Since officially joining the SBDC team in the summer of 2020, Dolence has watched the program evolve into an organization that offers what he terms “amplified opportunity” through a functional pipeline.
“Through regional ecosystem building work, capacity has been amplified, connecting entrepreneurs to resources they need more effectively and more quickly.”
This kind of networking – leveraging resources and figuring out how to connect entrepreneurs in ways that increase knowledge, access and opportunity – has already paid dividends.
“Recently, we connected to Charlottesville’s Community Investment Collaborative (CIC), which is a community-development funding initiative,” says Dolence. “It provides lower-interest loans to women and minority entrepreneurs. Now, several entrepreneurs in our region have gotten financing and capital through the CIC.”
Dolence loves making connections like these that put entrepreneurs one step closer to launching their dream business. In his mind, it’s like connecting pieces of a puzzle.
“If you squished our region together, we would have a population similar to Richmond or Charlottesville, but, as it is, the resources are more spread out,” he says. “So I think it’s really the role of the SBDC and RISE Collaborative to get those resources to people who need them.”
In part, this levels the playing field for anyone wanting to make it as an entrepreneur.

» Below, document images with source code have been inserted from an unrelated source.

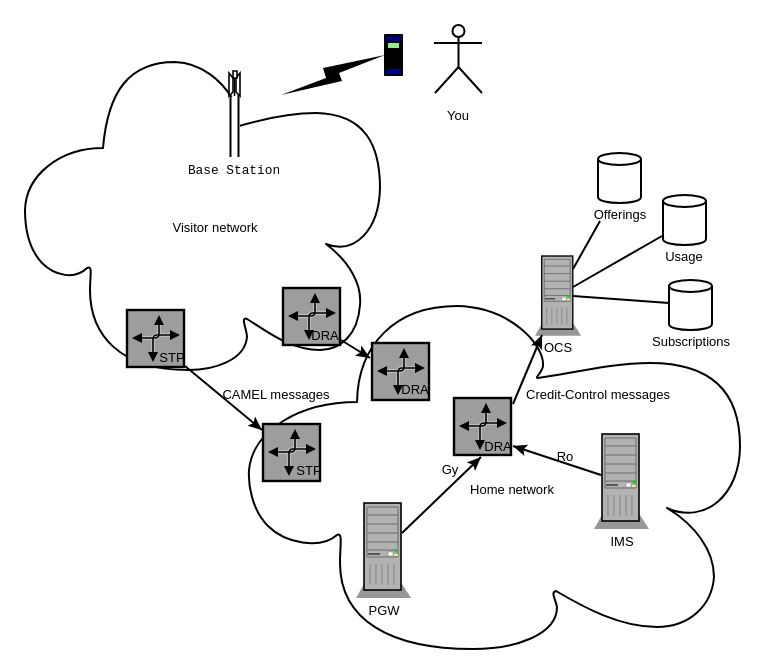
<!DOCTYPE html>
<html lang="en">
<head>
<meta charset="utf-8">
<title>Roaming charging network diagram</title>
<style>
:root {
  --paper: #fff;
  --ink: #000;
  --router: #9d9d9d;
  --server: #b2b2b2;
  --server-base: #979797;
  --server-line: #6b6b6b;
  --phone-cap: #00007e;
  --screen: #90ee90;
}
* { box-sizing: border-box; }
html, body { margin: 0; overflow: hidden; background: var(--paper); }
.diagram {
  position: relative;
  width: 764px;
  height: 664px;
  overflow: hidden;
  background: var(--paper);
  color: var(--ink);
  font: 13px/15px "Liberation Sans", Roboto, sans-serif;
}
.drawing { position: absolute; inset: 0; display: block; }
.outline { fill: none; stroke: var(--ink); stroke-width: 2; }
.cloud { stroke-linejoin: round; }
.solid { fill: var(--paper); stroke: var(--ink); stroke-width: 2; }
.label {
  position: absolute;
  left: var(--x);
  top: var(--y);
  transform: translate(-50%, -50%);
  white-space: nowrap;
}
.mono { font-family: "Liberation Mono", monospace; font-size: 12.8px; }
</style>
</head>
<body>
<main class="diagram">
  <svg class="drawing" width="764" height="664" viewBox="0 0 764 664" aria-hidden="true">
    <defs>
      <marker id="arrowhead" markerUnits="userSpaceOnUse" markerWidth="16" markerHeight="14" refX="15" refY="7" orient="auto">
        <path d="M15 7 L1 1 L4 7 L1 13 Z"/>
      </marker>
      <g id="router">
        <rect x="1" y="1" width="57" height="57" fill="var(--router)" stroke="var(--ink)" stroke-width="2.4"/>
        <g fill="none" stroke="#c8c8c8" stroke-width="3.4">
          <path id="router-paths" d="M13 29 H29 Q33 29 33 25 V13 M27 46 V30 Q27 26 31 26 H46"/>
        </g>
        <path d="M13 29 H29 Q33 29 33 25 V13 M27 46 V30 Q27 26 31 26 H46" fill="none" stroke="var(--ink)" stroke-width="1.6"/>
        <path d="M33 6 L28 16 H38 Z M27 53 L22 43 H32 Z M6 29 L16 24 V34 Z M54 26 L44 21 V31 Z"/>
      </g>
      <g id="server">
        <polygon points="0,95 8,81 46,81 55,95" fill="var(--server-base)"/>
        <rect x="8" y="0" width="37" height="87" fill="var(--server)" stroke="var(--ink)" stroke-width="1.6"/>
        <path d="M11 4 H42 V54 H11 Z M11 12 H42 M11 21 H42 M11 30 H42 M11 39 H42 M11 47 H42" fill="none" stroke="var(--server-line)"/>
        <path d="M14 61 V82 M20 61 V82 M26 61 V82 M32 61 V82 M38 61 V82" stroke="#858585"/>
        <path d="M12 51 H24" stroke="var(--ink)"/>
        <rect x="32" y="49" width="5" height="4" fill="#fff" stroke="#777" stroke-width="0.5"/>
        <circle cx="40" cy="48" r="1.6" fill="#18d018"/>
        <rect x="38" y="51" width="4" height="2" fill="#f0e68c"/>
      </g>
      <g id="database" class="solid">
        <path d="M1 7 V45 C1 53 44 53 44 45 V7"/>
        <ellipse cx="22.5" cy="7" rx="21.5" ry="6"/>
      </g>
    </defs>

    <g id="clouds" class="outline cloud">
      <path d="M239 126 C270 117 295 113 316 113 C365 114 380 145 380 188 C379 230 355 255 326 244 C350 262 362 285 360 305 C358 335 340 350 320 350 C290 350 268 332 247 319 C240 316 247 330 247 337 C245 360 215 370 188 370 C120 370 90 335 90 290 C90 275 93 265 87 268 C75 280 55 276 42 263 C28 248 25 225 25 210 C26 175 60 148 103 148 C108 90 130 62 175 62 C203 63 222 82 232 98"/>
      <path d="M357 402 C358 345 395 306 457 306 C510 307 545 345 543 366 C542 373 534 378 538 378 C570 374 610 363 650 363 C715 363 740 395 740 446 C740 495 705 525 667 508 C695 525 714 550 714 577 C712 605 690 627 657 627 C620 627 585 608 556 591 C550 592 556 600 557 607 C557 635 515 649 473 649 C390 649 340 620 340 563 C340 545 343 532 337 535 C320 550 285 543 268 526 C252 510 248 485 249 470 C253 430 300 402 357 402 Z"/>
    </g>

    <g id="base-station" class="solid">
      <rect x="229" y="97" width="11" height="59" fill="var(--paper)" stroke="none"/>
      <path d="M230.5 157 V95 M238.5 157 V95"/>
      <path d="M229 73 L233 78 V92 L229 96 Z M240 73 L236 78 V92 L240 96 Z" stroke-width="1.6"/>
      <path d="M233 71 H237 V78 H233 Z M234.5 78 V96" stroke-width="1.6"/>
    </g>

    <polygon id="radio-link" points="281,95 326,78 323,68 385,55 339,73 342,81"/>

    <g id="phone">
      <rect x="384" y="34" width="19" height="42" rx="1"/>
      <rect x="386" y="36" width="15" height="5" fill="var(--phone-cap)"/>
      <rect x="388" y="43" width="11" height="5" fill="var(--screen)"/>
      <rect x="386" y="69" width="15" height="5" fill="var(--phone-cap)"/>
    </g>

    <g id="subscriber" class="outline">
      <circle cx="458.5" cy="31" r="6"/>
      <path d="M458.5 37 V67 M434 43 H482 M435 93 L458.5 67 L482 93"/>
    </g>

    <g id="database-links" class="outline">
      <path d="M573 269 L600 221 M573 287 L662 236 M573 296 L669 303"/>
    </g>

    <g id="databases">
      <use href="#database" x="597" y="152"/>
      <use href="#database" x="662" y="194"/>
      <use href="#database" x="668" y="279"/>
    </g>

    <g id="servers">
      <use href="#server" transform="translate(535 256) scale(.84)"/>
      <use href="#server" x="594" y="434"/>
      <use href="#server" x="356" y="503"/>
    </g>

    <g id="routers">
      <use href="#router" x="126" y="309"/>
      <use href="#router" x="282" y="287"/>
      <use href="#router" x="371" y="342"/>
      <use href="#router" x="262" y="423"/>
      <use href="#router" x="453" y="397"/>
    </g>

    <g id="message-flows" class="outline" marker-end="url(#arrowhead)">
      <path marker-end="url(#arrowhead)" d="M185 366 L262 430"/>
      <path marker-end="url(#arrowhead)" d="M341 340 L370 358"/>
      <path marker-end="url(#arrowhead)" d="M513 404 L542 335"/>
      <path marker-end="url(#arrowhead)" d="M402 533 L481 457"/>
      <path marker-end="url(#arrowhead)" d="M601 475 L513 446"/>
    </g>
  </svg>

  <span class="label" style="--x:458px;--y:115px">You</span>
  <span class="label mono" style="--x:234px;--y:170px">Base Station</span>
  <span class="label" style="--x:215px;--y:227px">Visitor network</span>
  <span class="label" style="--x:172px;--y:357px">STP</span>
  <span class="label" style="--x:325px;--y:335px">DRA</span>
  <span class="label" style="--x:415px;--y:389px">DRA</span>
  <span class="label" style="--x:276px;--y:394px">CAMEL messages</span>
  <span class="label" style="--x:309px;--y:470px">STP</span>
  <span class="label" style="--x:498px;--y:446px">DRA</span>
  <span class="label" style="--x:450px;--y:469px">Gy</span>
  <span class="label" style="--x:512px;--y:489px">Home network</span>
  <span class="label" style="--x:565px;--y:456px">Ro</span>
  <span class="label" style="--x:622px;--y:541px">IMS</span>
  <span class="label" style="--x:384px;--y:610px">PGW</span>
  <span class="label" style="--x:558px;--y:347px">OCS</span>
  <span class="label" style="--x:598px;--y:394px">Credit-Control messages</span>
  <span class="label" style="--x:620px;--y:214px">Offerings</span>
  <span class="label" style="--x:684px;--y:256px">Usage</span>
  <span class="label" style="--x:691px;--y:341px">Subscriptions</span>
</main>
</body>
</html>
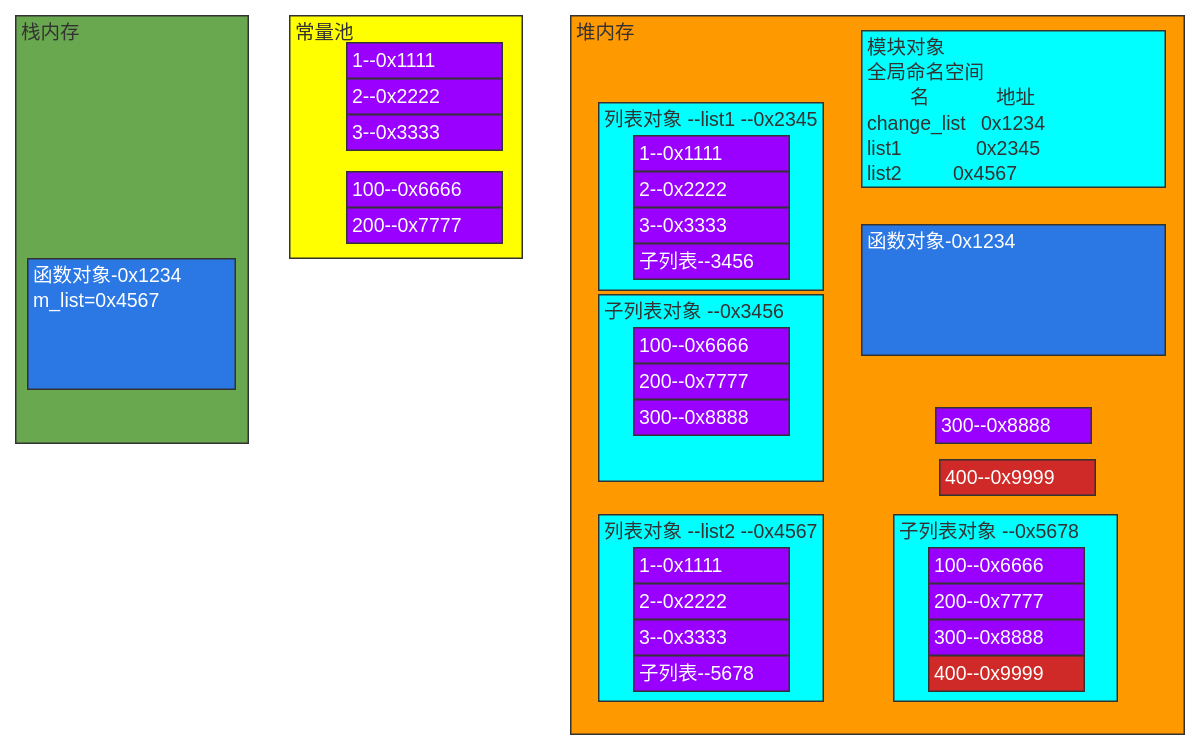
<!DOCTYPE html>
<html lang="zh-CN">
<head>
<meta charset="utf-8">
<title>内存结构图</title>
<style>
:root {
  --stack: #6aa84f;
  --pool: #ffff00;
  --heap: #ff9900;
  --object: #00ffff;
  --function: #2b78e4;
  --value: #9900ff;
  --added: #cf2a27;
  --line: #333333;
  --ink: #333333;
  --light: #ffffff;
}
* { box-sizing: border-box; margin: 0; padding: 0; }
body { width: 1200px; height: 750px; overflow: hidden; background: #fff; }
.diagram {
  position: relative; width: 1200px; height: 750px; overflow: hidden;
  font: 19.5px/25.2px "Liberation Sans", "Noto Sans CJK SC", sans-serif;
  color: var(--ink); white-space: nowrap;
}
.node {
  position: absolute; left: var(--x); top: var(--y); width: var(--w); height: var(--h);
  padding: 5px 6px; box-shadow: inset 0 0 0 1.5px var(--line);
}
h2, h3 { font: inherit; }
.stack { background: var(--stack); }
.pool { background: var(--pool); }
.heap { background: var(--heap); }
.object { background: var(--object); }
.function { background: var(--function); color: var(--light); }

.cells {
  position: absolute; left: var(--x); top: var(--y); width: 157px;
  display: flex; flex-direction: column; list-style: none;
}
.object .cells { left: 35px; top: 33px; }
.cells li {
  display: flex; align-items: center; height: 37px; margin-bottom: -1px; padding: 0 6px;
  background: var(--value); color: var(--light); box-shadow: inset 0 0 0 1.5px var(--line);
}
.cells .added { background: var(--added); }

.namespace { display: flex; flex-direction: column; }
.entry { display: flex; }
.entry span:first-child { flex: 0 0 var(--name-width); padding-left: var(--indent, 0); }
</style>
</head>
<body>
<main class="diagram">

  <section class="node stack" style="--x:15px;--y:15px;--w:234px;--h:429px"><h2>栈内存</h2></section>
  <section class="node function" style="--x:27px;--y:258px;--w:209px;--h:132px">
    <h3>函数对象-0x1234</h3>
    <p>m_list=0x4567</p>
  </section>

  <section class="node pool" style="--x:289px;--y:15px;--w:234px;--h:244px"><h2>常量池</h2></section>
  <ul class="cells" style="--x:346px;--y:42px">
    <li>1--0x1111</li>
    <li>2--0x2222</li>
    <li>3--0x3333</li>
  </ul>
  <ul class="cells" style="--x:346px;--y:171px">
    <li>100--0x6666</li>
    <li>200--0x7777</li>
  </ul>

  <section class="node heap" style="--x:570px;--y:15px;--w:615px;--h:720px"><h2>堆内存</h2></section>

  <section class="node object" style="--x:598px;--y:102px;--w:226px;--h:189px">
    <h3>列表对象 --list1 --0x2345</h3>
    <ul class="cells">
      <li>1--0x1111</li>
      <li>2--0x2222</li>
      <li>3--0x3333</li>
      <li>子列表--3456</li>
    </ul>
  </section>

  <section class="node object" style="--x:598px;--y:294px;--w:226px;--h:188px">
    <h3>子列表对象 --0x3456</h3>
    <ul class="cells">
      <li>100--0x6666</li>
      <li>200--0x7777</li>
      <li>300--0x8888</li>
    </ul>
  </section>

  <section class="node object" style="--x:598px;--y:514px;--w:226px;--h:188px">
    <h3>列表对象 --list2 --0x4567</h3>
    <ul class="cells">
      <li>1--0x1111</li>
      <li>2--0x2222</li>
      <li>3--0x3333</li>
      <li>子列表--5678</li>
    </ul>
  </section>

  <section class="node object namespace" style="--x:861px;--y:30px;--w:305px;--h:158px">
    <h3>模块对象</h3>
    <p>全局命名空间</p>
    <p class="entry" style="--name-width:129px;--indent:43px"><span>名</span><span>地址</span></p>
    <p class="entry" style="--name-width:114px"><span>change_list</span><span>0x1234</span></p>
    <p class="entry" style="--name-width:109px"><span>list1</span><span>0x2345</span></p>
    <p class="entry" style="--name-width:86px"><span>list2</span><span>0x4567</span></p>
  </section>

  <section class="node function" style="--x:861px;--y:224px;--w:305px;--h:132px"><h3>函数对象-0x1234</h3></section>

  <ul class="cells" style="--x:935px;--y:407px"><li>300--0x8888</li></ul>
  <ul class="cells" style="--x:939px;--y:459px"><li class="added">400--0x9999</li></ul>

  <section class="node object" style="--x:893px;--y:514px;--w:225px;--h:188px">
    <h3>子列表对象 --0x5678</h3>
    <ul class="cells">
      <li>100--0x6666</li>
      <li>200--0x7777</li>
      <li>300--0x8888</li>
      <li class="added">400--0x9999</li>
    </ul>
  </section>

</main>
</body>
</html>
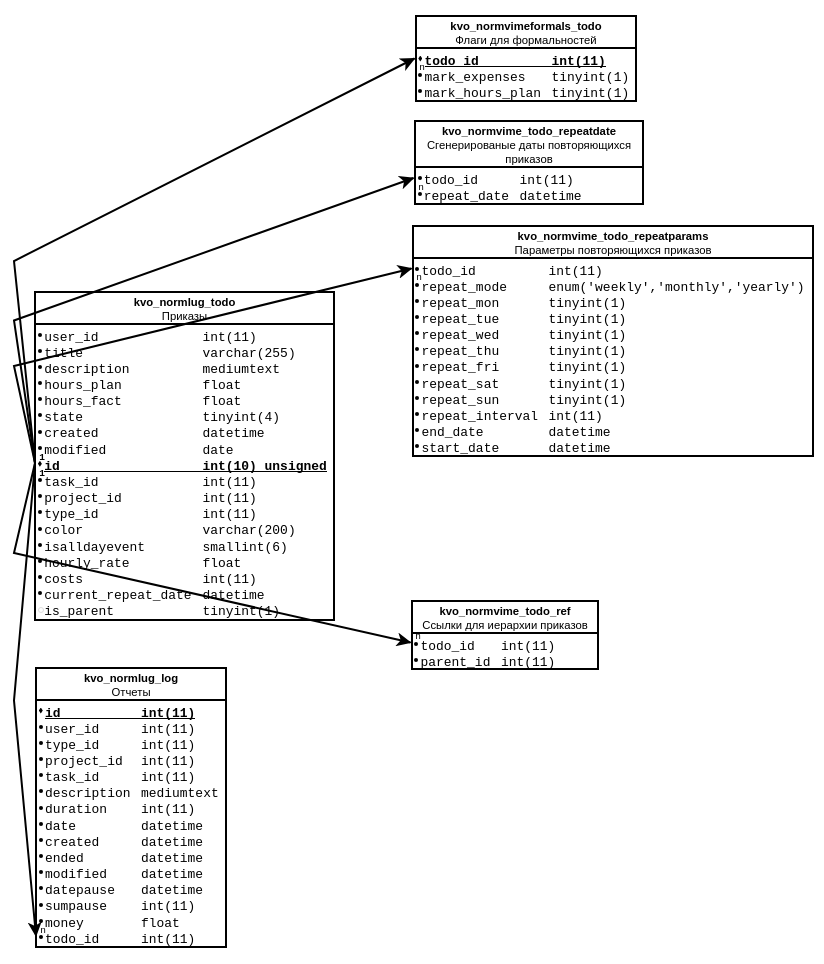
<!DOCTYPE html>
<html lang="ru">
<head>
<meta charset="utf-8">
<title>Схема таблиц</title>
<style>
:root { --ink: #000; --paper: #fff; --faint: #ddd; }
* { box-sizing: border-box; margin: 0; padding: 0; }
html, body { width: 824px; height: 964px; overflow: hidden; background: var(--paper); }
.diagram { position: relative; width: 824px; height: 964px; color: var(--ink); }
.table { position: absolute; border: 2px solid var(--ink); background: var(--paper); }
.table header {
  padding-top: 2px; border-bottom: 2px solid var(--ink); text-align: center; white-space: nowrap;
  font: 11.3px/14px "Liberation Sans", sans-serif;
}
.table h2 { font-size: inherit; line-height: inherit; font-weight: bold; }
.columns {
  list-style: none; padding: 4.5px 0 0 var(--inset);
  font: 12.93px/16.17px "Liberation Mono", monospace;
}
.columns li {
  position: relative; display: grid; grid-template-columns: var(--name-width) auto;
  width: max-content; height: 16.17px; white-space: nowrap;
}
.columns li::before {
  content: ""; position: absolute; left: -6.3px; top: 3.2px;
  width: 4px; height: 4px; border-radius: 50%; background: var(--ink);
}
.columns .key { font-weight: bold; }
.columns .key::before {
  height: 6px; top: 2px; border-radius: 0;
  clip-path: polygon(50% 0, 100% 50%, 50% 100%, 0 50%);
}
.columns .key::after {
  content: ""; position: absolute; left: 0; right: 0; top: 12.1px; height: 1px; background: var(--ink);
}
.columns .nullable::before { background: none; border: 1px solid var(--faint); }
.formals { left: 415px; top: 15px; width: 222px; height: 87px; --inset: 7.6px; --name-width: 127px; }
.repeatdate { left: 414px; top: 120px; width: 230px; height: 85px; --inset: 7.8px; --name-width: 95.7px; }
.repeatparams { left: 412px; top: 225px; width: 402px; height: 232px; --inset: 7.6px; --name-width: 127px; }
.todo { left: 34px; top: 291px; width: 301px; height: 330px; --inset: 8.2px; --name-width: 158.4px; }
.ref { left: 411px; top: 600px; width: 188px; height: 70px; --inset: 7.6px; --name-width: 80.4px; }
.log { left: 35px; top: 667px; width: 192px; height: 281px; --inset: 8.1px; --name-width: 96px; }
.relations { position: absolute; left: 0; top: 0; }
.links { fill: none; stroke: var(--ink); stroke-width: 2; }
.counts { font: 9.5px "Liberation Mono", monospace; text-anchor: middle; fill: var(--ink); }
.counts .one { font-weight: bold; }
</style>
</head>
<body>
<main class="diagram">
  <section class="table formals">
    <header><h2>kvo_normvimeformals_todo</h2><p>Флаги для формальностей</p></header>
    <ul class="columns">
      <li class="key"><span>todo_id</span><span>int(11)</span></li>
      <li><span>mark_expenses</span><span>tinyint(1)</span></li>
      <li><span>mark_hours_plan</span><span>tinyint(1)</span></li>
    </ul>
  </section>

  <section class="table repeatdate">
    <header><h2>kvo_normvime_todo_repeatdate</h2><p>Сгенерированые даты повторяющихся<br>приказов</p></header>
    <ul class="columns">
      <li><span>todo_id</span><span>int(11)</span></li>
      <li><span>repeat_date</span><span>datetime</span></li>
    </ul>
  </section>

  <section class="table repeatparams">
    <header><h2>kvo_normvime_todo_repeatparams</h2><p>Параметры повторяющихся приказов</p></header>
    <ul class="columns">
      <li><span>todo_id</span><span>int(11)</span></li>
      <li><span>repeat_mode</span><span>enum('weekly','monthly','yearly')</span></li>
      <li><span>repeat_mon</span><span>tinyint(1)</span></li>
      <li><span>repeat_tue</span><span>tinyint(1)</span></li>
      <li><span>repeat_wed</span><span>tinyint(1)</span></li>
      <li><span>repeat_thu</span><span>tinyint(1)</span></li>
      <li><span>repeat_fri</span><span>tinyint(1)</span></li>
      <li><span>repeat_sat</span><span>tinyint(1)</span></li>
      <li><span>repeat_sun</span><span>tinyint(1)</span></li>
      <li><span>repeat_interval</span><span>int(11)</span></li>
      <li><span>end_date</span><span>datetime</span></li>
      <li><span>start_date</span><span>datetime</span></li>
    </ul>
  </section>

  <section class="table todo">
    <header><h2>kvo_normlug_todo</h2><p>Приказы</p></header>
    <ul class="columns">
      <li><span>user_id</span><span>int(11)</span></li>
      <li><span>title</span><span>varchar(255)</span></li>
      <li><span>description</span><span>mediumtext</span></li>
      <li><span>hours_plan</span><span>float</span></li>
      <li><span>hours_fact</span><span>float</span></li>
      <li><span>state</span><span>tinyint(4)</span></li>
      <li><span>created</span><span>datetime</span></li>
      <li><span>modified</span><span>date</span></li>
      <li class="key"><span>id</span><span>int(10) unsigned</span></li>
      <li><span>task_id</span><span>int(11)</span></li>
      <li><span>project_id</span><span>int(11)</span></li>
      <li><span>type_id</span><span>int(11)</span></li>
      <li><span>color</span><span>varchar(200)</span></li>
      <li><span>isalldayevent</span><span>smallint(6)</span></li>
      <li><span>hourly_rate</span><span>float</span></li>
      <li><span>costs</span><span>int(11)</span></li>
      <li><span>current_repeat_date</span><span>datetime</span></li>
      <li class="nullable"><span>is_parent</span><span>tinyint(1)</span></li>
    </ul>
  </section>

  <section class="table ref">
    <header><h2>kvo_normvime_todo_ref</h2><p>Ссылки для иерархии приказов</p></header>
    <ul class="columns">
      <li><span>todo_id</span><span>int(11)</span></li>
      <li><span>parent_id</span><span>int(11)</span></li>
    </ul>
  </section>

  <section class="table log">
    <header><h2>kvo_normlug_log</h2><p>Отчеты</p></header>
    <ul class="columns">
      <li class="key"><span>id</span><span>int(11)</span></li>
      <li><span>user_id</span><span>int(11)</span></li>
      <li><span>type_id</span><span>int(11)</span></li>
      <li><span>project_id</span><span>int(11)</span></li>
      <li><span>task_id</span><span>int(11)</span></li>
      <li><span>description</span><span>mediumtext</span></li>
      <li><span>duration</span><span>int(11)</span></li>
      <li><span>date</span><span>datetime</span></li>
      <li><span>created</span><span>datetime</span></li>
      <li><span>ended</span><span>datetime</span></li>
      <li><span>modified</span><span>datetime</span></li>
      <li><span>datepause</span><span>datetime</span></li>
      <li><span>sumpause</span><span>int(11)</span></li>
      <li><span>money</span><span>float</span></li>
      <li><span>todo_id</span><span>int(11)</span></li>
    </ul>
  </section>

  <svg class="relations" width="824" height="964" viewBox="0 0 824 964" aria-hidden="true">
    <defs>
      <marker id="arrow" markerUnits="userSpaceOnUse" markerWidth="16" markerHeight="14" refX="14" refY="7" orient="auto">
        <path d="M0 0L15 7L0 14L4 7Z" fill="#000"/>
      </marker>
    </defs>
    <g class="links">
      <polyline points="35,463 14,261 414.5,58.5" marker-end="url(#arrow)"/>
      <polyline points="35,463 14,320.5 413.5,178" marker-end="url(#arrow)"/>
      <polyline points="35,463 14,366 411.5,268.5" marker-end="url(#arrow)"/>
      <polyline points="35,463 14,553 410.5,642.5" marker-end="url(#arrow)"/>
      <polyline points="35,463 14,700.5 36,936" marker-end="url(#arrow)"/>
    </g>
    <g class="counts">
      <text x="422" y="70">n</text>
      <text x="421" y="190">n</text>
      <text x="419" y="280">n</text>
      <text x="418" y="639">n</text>
      <text x="43" y="933">n</text>
      <text class="one" x="42" y="460">1</text>
      <text class="one" x="42" y="476">1</text>
    </g>
  </svg>
</main>
</body>
</html>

“Entrepreneurship is fundamental to the fabric of American society,” says Dolence. “Everyone has the right to be a small business owner.”